By NICK CHILES
For the life of me, I still have the hardest time figuring out why so many white people are so vehemently opposed to a law that would make it easier for them to obtain health insurance. I hear all the arguments about not wanting government to be involved in “rationing” their care, or deciding which doctors they can go to, but I think surely these people can’t be so naive as to not realize how severely most health insurance companies already restrict their coverage and make financially based decisions about what procedures and care will be covered. This has been going on with HMOs for decades. Don’t Americans know this, I ask myself?
And it’s especially confusing down here in the South, where opposition to universal healthcare is the strongest—and where the states have by far the most people without any health insurance. Even on my daughter’s soccer team, I have seen the contradictions, when a white parent’s child gets hurt on the field and I observe the terror in her eyes when she wonders what she’s going to do because they don’t have health insurance. Yet the polls would have you believe that all these white folks will fight the idea of somebody giving them affordable health insurance until their dying day.
But a fascinating piece by Judy Lubin on the Huffington Post provided me with some much-needed answers as the nation assesses the fallout from the Supreme Court’s 5-4 vote to uphold President Obama’s healthcare law, so-called Obamacare.

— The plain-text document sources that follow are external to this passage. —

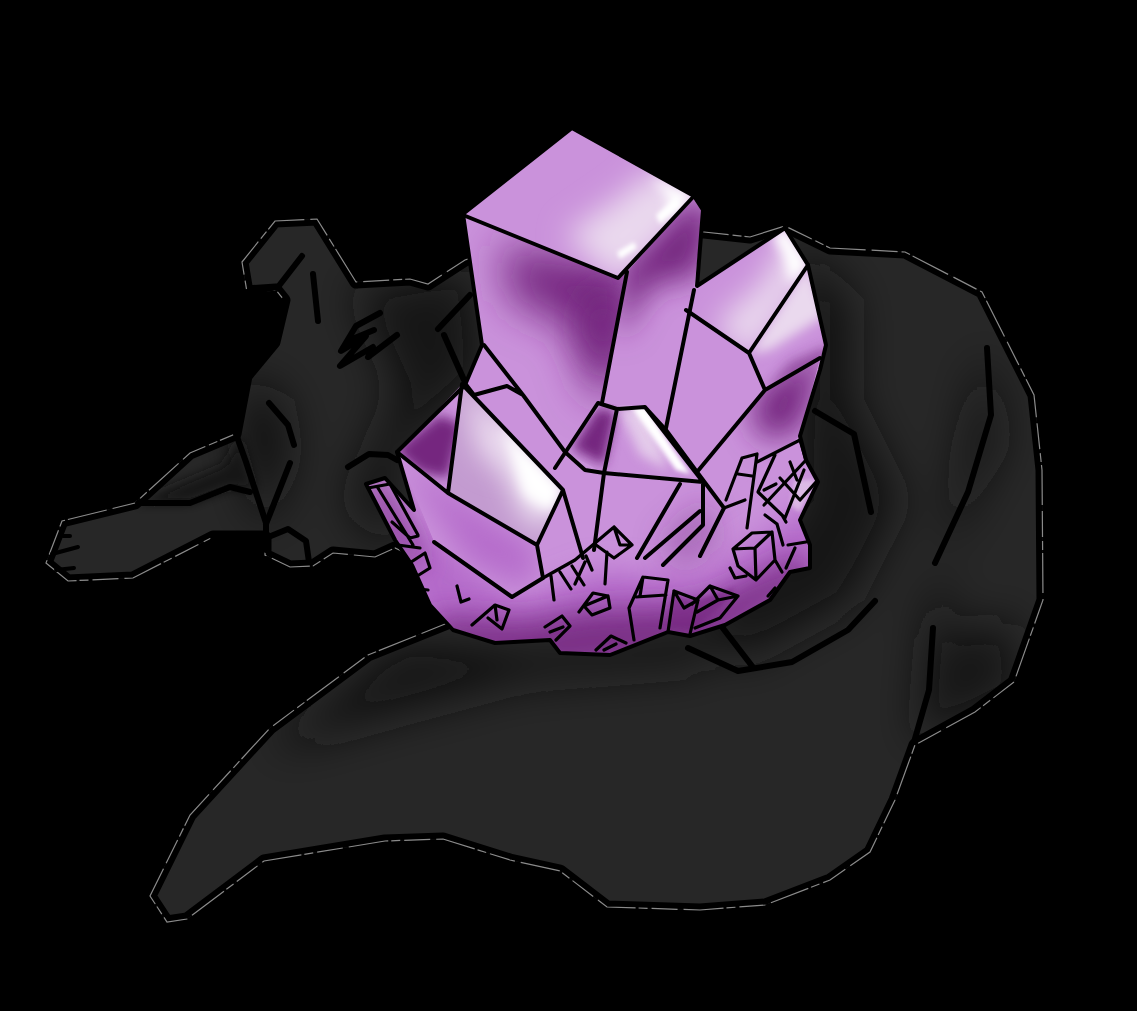
<!DOCTYPE html>
<html lang="en">
<head>
<meta charset="utf-8">
<title>Sleeping dog with amethyst cluster</title>
<style>
:root {
  --night: #000;
  --fur: #272727;
  --fur-shade: #191919;
  --rim: #8a8a8a;
  --lilac: #ca92db;
  --violet: #b56ccb;
  --plum: #74277f;
  --pale: #ead9ee;
  --glint: #fff;
}
html, body { margin: 0; height: 100%; overflow: hidden; background: var(--night); }
svg { display: block; width: 1137px; height: 1011px; }
.fur { fill: var(--fur); }
.fur-edge { fill: none; stroke: var(--night); stroke-width: 13; stroke-linejoin: round; }
.rim { fill: none; stroke: var(--rim); stroke-width: 1.2; stroke-dasharray: 26 4 9 3 40 6; }
.fur-shade { fill: var(--fur-shade); }
.ink { fill: none; stroke: var(--night); stroke-width: 4; stroke-linecap: round; stroke-linejoin: round; }
.bold { stroke-width: 6; }
.fine { stroke-width: 3.2; }
.lilac { fill: var(--lilac); }
.violet { fill: var(--violet); }
.plum { fill: var(--plum); }
.pale { fill: var(--pale); }
.glint { fill: var(--glint); }
</style>
</head>
<body>
<svg viewBox="0 0 1137 1011" role="img" aria-label="A black dog curled asleep around a cluster of purple crystals">
  <defs>
    <filter id="soft" x="-60%" y="-60%" width="220%" height="220%"><feGaussianBlur stdDeviation="15"/></filter>
    <filter id="softer" x="-60%" y="-60%" width="220%" height="220%"><feGaussianBlur stdDeviation="22"/></filter>
    <filter id="crisp" x="-60%" y="-60%" width="220%" height="220%"><feGaussianBlur stdDeviation="6"/></filter>
    <filter id="gleam" x="-60%" y="-60%" width="220%" height="220%"><feGaussianBlur stdDeviation="2"/></filter>
    <path id="dog" d="M242 262 275 221 317 219 356 282 410 279 428 284 465 260 560 230 704 232 750 237 785 226 830 248 905 252 982 292 1034 395 1042 470 1043 600 1014 682 975 712 915 745 895 800 870 852 830 880 765 905 700 910 607 907 560 871 510 860 443 839 385 841 264 861 187 919 167 922 150 896 190 815 270 728 368 655 450 622 428 600 410 555 395 548 375 557 333 553 313 566 290 567 265 555 265 537 213 537 133 578 68 581 46 563 62 521 135 503 190 453 235 434 246 376 274 342 284 300 276 290 247 292Z"/>
    <path id="cluster" d="M572 128 694 196 703 210 697 286 785 228 808 265 826 345 820 370 800 436 806 460 818 482 800 520 810 545 810 568 790 572 770 600 725 625 690 636 668 632 610 655 560 653 550 640 495 643 453 630 430 605 412 565 395 540 366 484 385 478 414 510 397 452 465 385 482 345 463 214Z"/>
    <path id="tower-top" d="M463 215 572 128 694 196 618 278Z"/>
    <path id="tower-left" d="M463 215 618 278 627 272 602 403 555 468 565 452 484 345Z"/>
    <path id="tower-right" d="M627 272 694 196 703 210 694 290 665 430 645 407 602 403Z"/>
    <path id="right-tip" d="M694 289 785 228 808 265 749 353 686 310Z"/>
    <path id="right-light" d="M808 265 826 345 820 358 765 390 749 353Z"/>
    <path id="right-shaft" d="M686 310 749 353 765 390 697 472 665 430Z"/>
    <path id="right-dark" d="M820 358 800 436 720 505 697 472 765 390Z"/>
    <path id="left-dark" d="M397 452 462 384 448 493Z"/>
    <path id="left-light" d="M462 384 563 490 537 545 448 493Z"/>
    <path id="left-shaft" d="M397 452 448 493 537 545 543 578 512 597 434 542Z"/>
    <path id="middle-tip" d="M602 403 645 407 703 482 604 473 565 452Z"/>
    <clipPath id="dog-clip"><use href="#dog"/></clipPath>
    <clipPath id="cluster-clip"><use href="#cluster"/></clipPath>
    <clipPath id="tower-top-clip"><use href="#tower-top"/></clipPath>
    <clipPath id="tower-left-clip"><use href="#tower-left"/></clipPath>
    <clipPath id="tower-right-clip"><use href="#tower-right"/></clipPath>
    <clipPath id="right-tip-clip"><use href="#right-tip"/></clipPath>
    <clipPath id="right-light-clip"><use href="#right-light"/></clipPath>
    <clipPath id="right-dark-clip"><use href="#right-dark"/></clipPath>
    <clipPath id="left-dark-clip"><use href="#left-dark"/></clipPath>
    <clipPath id="left-light-clip"><use href="#left-light"/></clipPath>
    <clipPath id="left-shaft-clip"><use href="#left-shaft"/></clipPath>
    <clipPath id="middle-tip-clip"><use href="#middle-tip"/></clipPath>
  </defs>

  <rect width="1137" height="1011" fill="var(--night)"/>

  <g id="sleeping-dog">
    <use href="#dog" class="fur"/>
    <g clip-path="url(#dog-clip)">
      <g class="fur-shade" filter="url(#softer)">
        <path d="M270 750 400 640 540 650 720 630 700 665 520 680 390 715Z"/>
        <path d="M800 250 850 300 850 400 900 500 850 600 740 660 700 620 800 500Z"/>
        <path d="M985 350 1000 440 940 560 950 640 1010 620 1020 690 920 740 930 620Z"/>
        <path d="M355 290 470 270 480 370 400 450 390 550 350 500 400 390Z"/>
        <path d="M246 376 280 400 290 450 265 530 240 440Z"/>
      </g>
      <path class="fur-shade" filter="url(#crisp)" d="M135 503 190 502 230 487 255 490 240 436 225 465Z"/>
      <use href="#dog" class="fur-edge"/>
    </g>
    <use href="#dog" class="rim"/>

    <g id="head-lines" class="ink bold">
      <path d="M247 292 278 287 302 256M313 274 318 321M284 300 274 342 246 376 236 434 246 462 266 523 266 550"/>
      <path d="M269 403 288 425 294 445M290 463 266 524M266 538 288 529 306 541 309 562M348 467 369 454 388 455 397 460"/>
      <path d="M380 313 356 326 341 351 366 336 340 366 373 347 368 357 397 335M350 340 374 330M470 295 438 329M444 335 464 380"/>
    </g>
    <g id="paw-lines" class="ink">
      <path class="bold" d="M138 503 190 503 230 487 250 492M213 537 265 537"/>
      <path d="M63 536 70 536M52 554 78 547M56 570 74 568"/>
    </g>
    <g id="body-lines" class="ink bold">
      <path d="M815 411 854 434 871 512M987 348 991 415 968 492 935 563M933 628 929 690 914 742"/>
      <path d="M688 648 738 671 792 662 848 630 875 601M722 627 752 666"/>
    </g>
  </g>

  <g id="crystal-cluster">
    <use href="#cluster" class="lilac"/>
    <g clip-path="url(#cluster-clip)">
      <path class="violet" filter="url(#soft)" d="M365 480 430 530 520 600 600 570 700 580 830 490 830 620 600 680 430 650Z"/>
      <g class="plum" filter="url(#soft)">
        <path d="M430 615 520 622 590 610 700 606 800 555 815 580 700 655 560 675 440 650Z" opacity=".9"/>
        <path d="M360 480 385 475 425 570 395 560Z" opacity=".7"/>
        <path d="M660 540 705 500 720 540 680 570Z" opacity=".4"/>
      </g>
    </g>

    <g clip-path="url(#tower-left-clip)">
      <use href="#tower-left" class="lilac"/>
      <path class="plum" filter="url(#softer)" d="M500 245 640 265 625 380 595 400 570 325 510 300Z"/>
      <ellipse class="plum" filter="url(#soft)" cx="603" cy="325" rx="22" ry="38" opacity=".7"/>
    </g>
    <g clip-path="url(#tower-right-clip)">
      <use href="#tower-right" class="lilac"/>
      <path class="plum" filter="url(#soft)" d="M620 270 690 200 715 210 700 275 650 285 620 340Z"/>
    </g>
    <g clip-path="url(#tower-top-clip)">
      <use href="#tower-top" class="lilac"/>
      <path class="pale" filter="url(#soft)" d="M565 235 630 190 650 170 710 195 620 285Z"/>
      <path class="glint" filter="url(#crisp)" d="M650 176 694 196 665 222 668 198Z"/>
      <g class="glint" filter="url(#gleam)">
        <path d="M656 215 676 198 680 205 660 224Z"/>
        <path d="M617 252 634 242 637 248 620 259Z"/>
      </g>
    </g>

    <use href="#right-shaft" class="lilac"/>
    <g clip-path="url(#right-tip-clip)">
      <use href="#right-tip" class="lilac"/>
      <path class="pale" filter="url(#soft)" d="M790 225 815 265 750 360 715 325 765 280Z"/>
      <path class="glint" filter="url(#crisp)" d="M772 236 785 226 808 265 790 285 783 255Z"/>
    </g>
    <g clip-path="url(#right-light-clip)">
      <use href="#right-light" class="lilac"/>
      <path class="pale" filter="url(#crisp)" d="M808 262 826 315 770 350 749 354Z"/>
      <path class="plum" filter="url(#crisp)" d="M765 390 790 362 830 345 825 370Z" opacity=".6"/>
    </g>
    <g clip-path="url(#right-dark-clip)">
      <use href="#right-dark" class="lilac"/>
      <path class="plum" filter="url(#soft)" d="M765 385 825 350 800 430 765 440 750 415Z"/>
    </g>

    <g clip-path="url(#left-dark-clip)">
      <use href="#left-dark" class="lilac"/>
      <path class="plum" filter="url(#crisp)" d="M395 450 440 415 462 425 448 478 420 472Z"/>
    </g>
    <g clip-path="url(#left-light-clip)">
      <use href="#left-light" fill="#c39bd0"/>
      <path class="pale" filter="url(#soft)" d="M462 384 510 425 515 470 480 455Z"/>
      <path class="glint" filter="url(#crisp)" d="M500 425 563 490 550 512 525 495Z"/>
      <path class="glint" filter="url(#soft)" d="M490 420 563 490 540 530 520 500Z"/>
    </g>
    <g clip-path="url(#left-shaft-clip)">
      <use href="#left-shaft" class="lilac"/>
      <path class="violet" filter="url(#soft)" d="M400 460 540 550 530 590 470 565 440 520Z"/>
    </g>

    <g clip-path="url(#middle-tip-clip)">
      <use href="#middle-tip" class="lilac"/>
      <path class="plum" filter="url(#crisp)" d="M598 408 616 412 604 465 572 448Z"/>
      <path class="pale" filter="url(#crisp)" d="M618 408 648 405 668 470 640 455Z" opacity=".8"/>
      <path class="glint" filter="url(#gleam)" d="M632 408 645 407 690 474 676 470Z"/>
    </g>
    <path class="pale" filter="url(#gleam)" d="M795 480 816 480 800 512 790 505Z" opacity=".6"/>
    <path class="plum" filter="url(#gleam)" d="M672 594 694 600 735 588 722 606 692 630 668 628Z" opacity=".6"/>

    <use href="#cluster" class="ink"/>
    <g id="large-crystal-edges" class="ink">
      <path d="M463 215 618 278 694 196M627 272 602 403M694 290 666 428M484 345 523 395 565 452M464 382 474 395 507 386 523 395"/>
      <path d="M686 310 749 353 808 265M749 353 765 390 820 358M765 390 697 472"/>
      <path d="M462 384 448 493M397 452 448 493 537 545 563 490 462 384M537 545 543 578 512 597 434 542M563 490 583 558"/>
      <path d="M555 468 598 403 617 409 645 407 703 482 604 473 585 470 565 452M617 409 604 473 594 550M645 407 666 430 697 472 724 508 700 556M680 484 637 558M703 482 703 525 663 565M700 511 645 558"/>
    </g>
    <g id="small-crystal-edges" class="ink fine">
      <path d="M368 488 390 484 418 535M378 488 413 545M392 522 410 538 418 536M398 545 420 548M405 566 425 553 430 568 414 578M410 588 428 590"/>
      <path d="M457 586 461 602 469 599M472 625 495 605 509 610 502 629 488 618M495 605 497 620M545 627 562 616 570 626 556 640M550 632 563 627"/>
      <path d="M543 578 575 560 614 527 632 545 614 558 596 545M551 576 554 600M560 572 571 589M572 566 584 585M586 556 592 570M607 552 605 584M614 527 620 545 632 545M575 584 585 562"/>
      <path d="M579 612 593 593 608 596 610 608 592 615 584 606 608 596M596 650 611 636 626 643M604 650 616 644"/>
      <path d="M634 640 629 608 643 577 668 580 660 628M636 597 666 595M643 577 640 596M668 632 674 591 698 600 690 634M674 591 684 608 698 600M692 604 710 586 738 596 720 618 695 628M710 586 718 600 738 596M718 600 697 612"/>
      <path d="M726 500 742 458 757 454 747 528M738 474 752 476M724 508 745 500M757 462 800 440 806 460 764 505M775 455 758 492 785 518 804 470M780 478 800 500 816 482M764 490 776 484M790 462 797 480M782 515 786 522"/>
      <path d="M733 549 752 533 772 532 775 560 756 580 738 566 733 549 755 548 772 532M755 548 756 580M730 568 735 578 746 576M765 515 777 524 783 545M788 545 806 542M786 568 795 548M775 560 782 572M768 596 775 588"/>
    </g>
  </g>
</svg>
</body>
</html>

In her piece, Lubin describes several studies that have been done by researchers at Brown University and at Vanderbilt, who devised experiments to see how much racial attitudes spill over into feelings about public policy proposals that have no explicit connection to race. Michael Tesler, a political science professor at Brown, found that anti-black stereotypes were a strong predictor of how people felt about healthcare reform, and when subjects were told that proposals were initiated by President Clinton instead of Obama, their opposition to the proposals decreased.
Vanderbilt researchers Monique Lyle and Syndey Jones reported similar findings that Obama’s racial identity colored the feelings of many white people about the healthcare law.
So this means that as with so many other things, racism is such a powerful, all-consuming poison that it will push people into making decisions and taking actions that are totally counter to their best interests. This has been the story of the American South for centuries, so I guess healthcare reform should be no different. For too many Americans without health insurance, they would rather deal with the momentary terror of wondering how they will treat their child’s injury than grant President Obama the benefit of handing them affordable health insurance.